*** INPUT ***
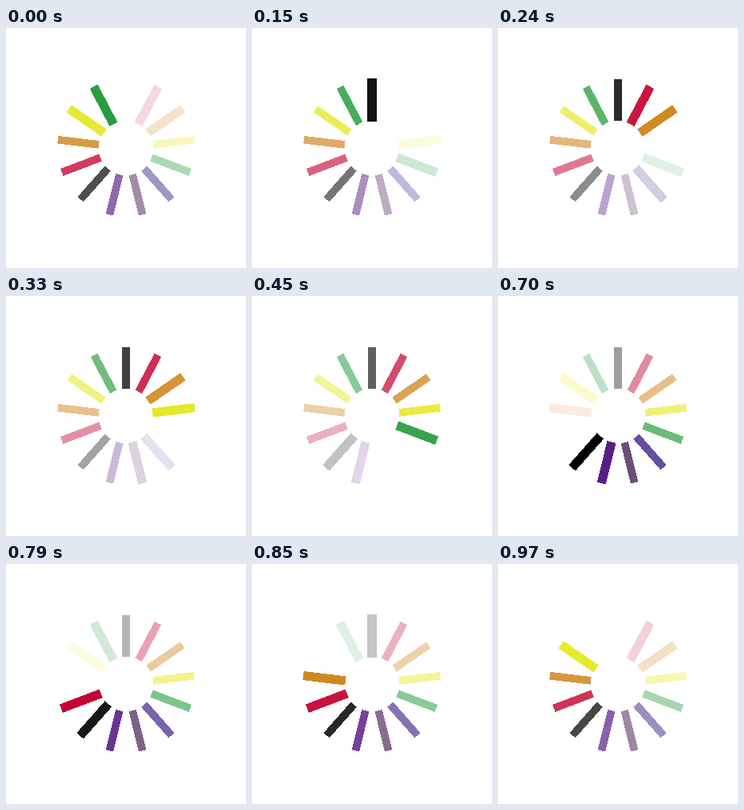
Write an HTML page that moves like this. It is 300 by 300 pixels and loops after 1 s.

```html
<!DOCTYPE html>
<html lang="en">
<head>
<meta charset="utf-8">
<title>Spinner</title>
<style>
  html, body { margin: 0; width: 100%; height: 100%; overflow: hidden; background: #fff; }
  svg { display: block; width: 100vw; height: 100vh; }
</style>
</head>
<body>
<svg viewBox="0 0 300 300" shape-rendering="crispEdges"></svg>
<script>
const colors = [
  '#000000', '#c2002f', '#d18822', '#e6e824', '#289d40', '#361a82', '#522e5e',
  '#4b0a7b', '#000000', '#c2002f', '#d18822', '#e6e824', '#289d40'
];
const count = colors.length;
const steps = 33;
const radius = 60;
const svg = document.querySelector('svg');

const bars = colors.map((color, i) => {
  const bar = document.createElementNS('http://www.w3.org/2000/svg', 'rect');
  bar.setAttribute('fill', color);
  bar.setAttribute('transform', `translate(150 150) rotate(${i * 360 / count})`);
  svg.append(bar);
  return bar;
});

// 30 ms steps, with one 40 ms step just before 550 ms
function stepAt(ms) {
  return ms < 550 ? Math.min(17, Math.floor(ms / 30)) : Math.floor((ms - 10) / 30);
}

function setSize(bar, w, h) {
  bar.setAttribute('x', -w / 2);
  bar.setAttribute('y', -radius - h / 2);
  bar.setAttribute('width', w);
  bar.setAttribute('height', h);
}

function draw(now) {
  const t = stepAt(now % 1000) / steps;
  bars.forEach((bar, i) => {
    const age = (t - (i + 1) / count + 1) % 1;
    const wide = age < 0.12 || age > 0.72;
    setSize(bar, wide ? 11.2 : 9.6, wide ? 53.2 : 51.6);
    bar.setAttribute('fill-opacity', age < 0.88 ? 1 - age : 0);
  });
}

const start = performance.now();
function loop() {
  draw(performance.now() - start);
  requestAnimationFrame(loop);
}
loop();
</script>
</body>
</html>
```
*** End of INPUT ***
ABOUT THIS EXERCISE:
Here the job is to print all the data exactly, skipping any image.

SOLVED PROBLEM:
Write an HTML page that moves like this. It is 300 by 300 pixels and loops after 1 s.

```html
<!DOCTYPE html>
<html lang="en">
<head>
<meta charset="utf-8">
<title>Spinner</title>
<style>
  html, body { margin: 0; width: 100%; height: 100%; overflow: hidden; background: #fff; }
  svg { display: block; width: 100vw; height: 100vh; }
</style>
</head>
<body>
<svg viewBox="0 0 300 300" shape-rendering="crispEdges"></svg>
<script>
const colors = [
  '#000000', '#c2002f', '#d18822', '#e6e824', '#289d40', '#361a82', '#522e5e',
  '#4b0a7b', '#000000', '#c2002f', '#d18822', '#e6e824', '#289d40'
];
const count = colors.length;
const steps = 33;
const radius = 60;
const svg = document.querySelector('svg');

const bars = colors.map((color, i) => {
  const bar = document.createElementNS('http://www.w3.org/2000/svg', 'rect');
  bar.setAttribute('fill', color);
  bar.setAttribute('transform', `translate(150 150) rotate(${i * 360 / count})`);
  svg.append(bar);
  return bar;
});

// 30 ms steps, with one 40 ms step just before 550 ms
function stepAt(ms) {
  return ms < 550 ? Math.min(17, Math.floor(ms / 30)) : Math.floor((ms - 10) / 30);
}

function setSize(bar, w, h) {
  bar.setAttribute('x', -w / 2);
  bar.setAttribute('y', -radius - h / 2);
  bar.setAttribute('width', w);
  bar.setAttribute('height', h);
}

function draw(now) {
  const t = stepAt(now % 1000) / steps;
  bars.forEach((bar, i) => {
    const age = (t - (i + 1) / count + 1) % 1;
    const wide = age < 0.12 || age > 0.72;
    setSize(bar, wide ? 11.2 : 9.6, wide ? 53.2 : 51.6);
    bar.setAttribute('fill-opacity', age < 0.88 ? 1 - age : 0);
  });
}

const start = performance.now();
function loop() {
  draw(performance.now() - start);
  requestAnimationFrame(loop);
}
loop();
</script>
</body>
</html>
```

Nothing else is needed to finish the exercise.